Sunday, December 24, 2017

Angels and Ducats

When I was doing research at the British Museum, I picked up on sale a really fun book called Angels & Ducats: Shakespeare's Money & Medals.

The book, by the museum's curator of medieval and early modern coinage Barrie Cooke, was published to accompany a 2012 exhibition at the British Museum. It goes into some detail about the coins of Shakespeare's day and how they are referenced in drama of the period.

In a prologue, Cooke quotes the same passage from Timon of Athens that I reference in my play Capital: "Gold? Yellow, glittering, precious gold? / No, gods, I am no idle votarist..." As Cooke points out, the passage was a favorite of Karl Marx and shows how the theme of money often comes up in Shakespeare's work.

The first chapter of the book deals with medals rather than money. Though Shakespeare rarely mentions medals (which were relatively new in the England of his day), there is a notable reference in The Winter's Tale when Leontes says of his wife that the King of Bohemia "wears her like a medal, hanging / About his neck."

A chapter on the costs of theatre details how much audience members might spend to see a play in Shakespeare's day. People going to the Globe on the south side of the Thames might spend four to six pence to cross the river by boat. Once in Southwark, spectators could pay a mere penny for entrance to the yard, where groundlings stood to watch the play. To sit in the lower galleries was two pence, and three pence bought access to the upper galleries. For a shilling, more refined audience members could have entry into a box with a private entrance.

Prices at the indoors Blackfriars Theatre were considerably more. There, a shilling was required for general entrance to the pit, and entrance to a box would cost half a crown, or two shillings and sixpence. (Four pennies were in a groat, three groats made a shilling, and there were 20 shillings in a pound. That means there were five shillings to the crown, which was worth a quarter of a pound. Confused yet?)

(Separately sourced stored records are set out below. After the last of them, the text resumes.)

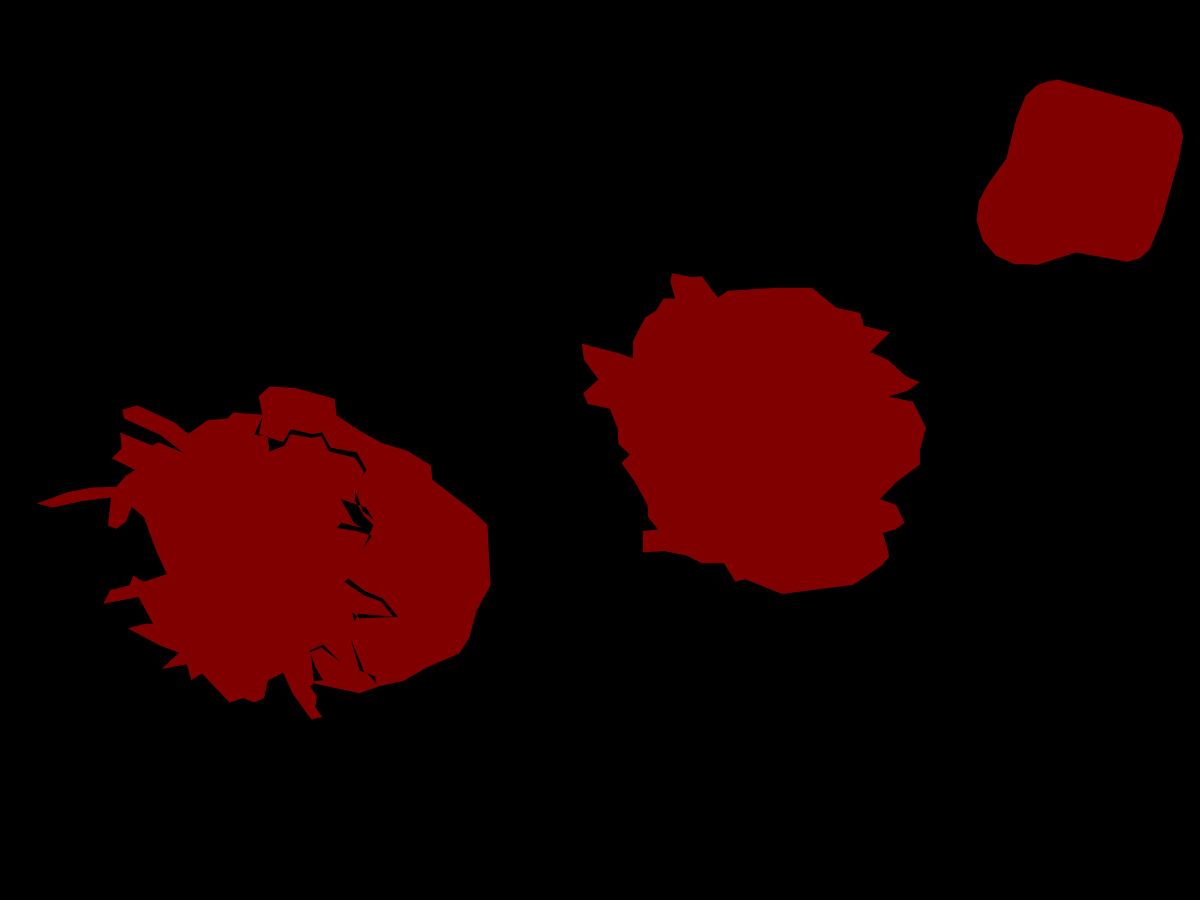
<!DOCTYPE html>
<html lang="en">
<head>
<meta charset="utf-8">
<title>Crimson Splatters</title>
<style>
  :root {
    --ground: #000000;
    --splatter: #800000;
  }
  html, body {
    margin: 0;
    padding: 0;
    width: 1200px;
    height: 900px;
    overflow: hidden;
    background: var(--ground);
  }
  .canvas {
    display: block;
    width: 1200px;
    height: 900px;
  }
  .splatter { fill: var(--splatter); }
  .crack { fill: var(--ground); }
</style>
</head>
<body>
<svg class="canvas" viewBox="0 0 1568 1176" preserveAspectRatio="none" xmlns="http://www.w3.org/2000/svg">
  <rect width="1568" height="1176" fill="var(--ground)"/>

  <g id="rounded-blot">
    <polygon class="splatter" points="1382,104 1515,140 1532,148 1542,162 1546,178 1540,210 1518,288 1502,326 1490,337 1473,342 1406,330 1356,346 1325,345 1301,334 1284,314 1276,288 1279,263 1290,242 1315,207 1328,155 1340,125 1354,112 1366,107"/>
  </g>

  <g id="spiky-blot">
    <polygon class="splatter" points="878,357 904,362 917,361 938,389 951,380 1015,376 1061,376 1093,402 1124,409 1129,426 1163,434 1137,460 1160,470 1184,492 1202,499 1185,511 1161,518 1193,525 1210,559 1202,588 1202,607 1171,630 1150,652 1171,660 1182,683 1170,692 1154,696 1162,727 1151,740 1115,764 1022,776 974,757 961,760 946,736 917,736 897,726 867,720 840,722 840,694 860,692 847,676 846,660 830,630 812,605 823,594 808,580 807,560 797,534 768,528 762,514 782,496 763,470 760,449 810,462 827,468 827,446 843,415 857,406 867,390 882,390 876,368"/>
  </g>

  <g id="layered-blot">
    <polygon class="splatter" points="352,505 386,507 437,521 440,543 470,563 499,579 532,589 563,608 565,627 616,666 637,686 641,765 623,797 613,834 600,854 558,872 527,890 494,897 470,906 410,893 405,897 414,910 412,924 421,937 407,940 383,907 370,879 350,889 345,912 332,918 318,912 300,918 264,880 250,889 244,868 211,874 234,853 208,843 167,821 190,815 200,815 181,780 135,789 144,771 169,765 174,752 188,760 218,750 205,722 188,676 172,662 165,681 152,691 141,687 145,650 106,655 69,663 48,658 89,643 121,637 152,636 165,621 177,614 146,599 159,586 157,565 199,582 207,578 240,592 209,568 162,547 160,535 180,530 228,552 246,567 271,549 297,547 305,539 343,542 338,518"/>
    <polygon class="crack" points="343,545 332,568 350,570 352,590 372,582 380,567 406,572 420,570 430,590 464,598 476,617 470,627 479,614 466,591 432,585 421,565 408,567 380,561 370,578 338,567"/>
    <polygon class="crack" points="445,652 463,684 474,690 446,683 440,690 466,694 486,700 475,716 488,686 476,675 464,654 464,640 474,668 489,680 478,663"/>
    <polygon class="crack" points="450,760 476,778 498,786 514,806 468,802 463,812 460,800 470,808 520,806 500,782 476,772 455,756"/>
    <polygon class="crack" points="458,834 476,878 490,884 492,893 480,880 470,876"/>
    <polygon class="crack" points="406,852 420,846 446,866 422,842 405,850 412,872 422,889 410,890"/>
  </g>
</svg>
</body>
</html>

Chapter Three covers the coin known as the angel, which in Shakespeare's day was worth 10 shillings, twice as much as a crown. These coins had an image of the Archangel Michael on them, and they were used not just as money, but also as part of the ceremony of Touching for the King's Evil. People afflicted with scrofula would go to the monarch in order to be cured. The king would touch the patient and then hang an angel around the person's neck. For this reason, many angels that exist today have a hole pierced in them.

Another chapter details the foreign coins common to the England of Shakespeare's day. The ducat was a gold coin from Venice used frequently in Shakespeare's plays. In The Merchant of Venice, for instance, Antonio borrows 3,000 ducats from Shylock, and in Cymbeline Posthumus makes an enormous 10,000-ducat bet. Curiously, Desdemona in Othello references not the Venetian ducat but the Portuguese crusado when she says: "Believe me, I had rather have lost my purse / Full of crusadoes..."

With all these different coins, how could someone tell which were real and which were counterfeit? Merchants weighed coins and also tested their purity by means of a touchstone. Cooke points out that Robert Armin, who played the character of Touchstone in As You Like It, had started out as a goldsmith, so the name could have been an in-joke.

An epilogue to the book mentions that when Shakespeare's fellow actor Augustine Philips died, he left in his will "a Thirty shillinges peece in gould" to the Bard. Cooke says this might have been a special coin given to Philips by Queen Elizabeth after a particularly good performance. That (along with much of the book) is speculative, but Angels & Ducats is still worth a read.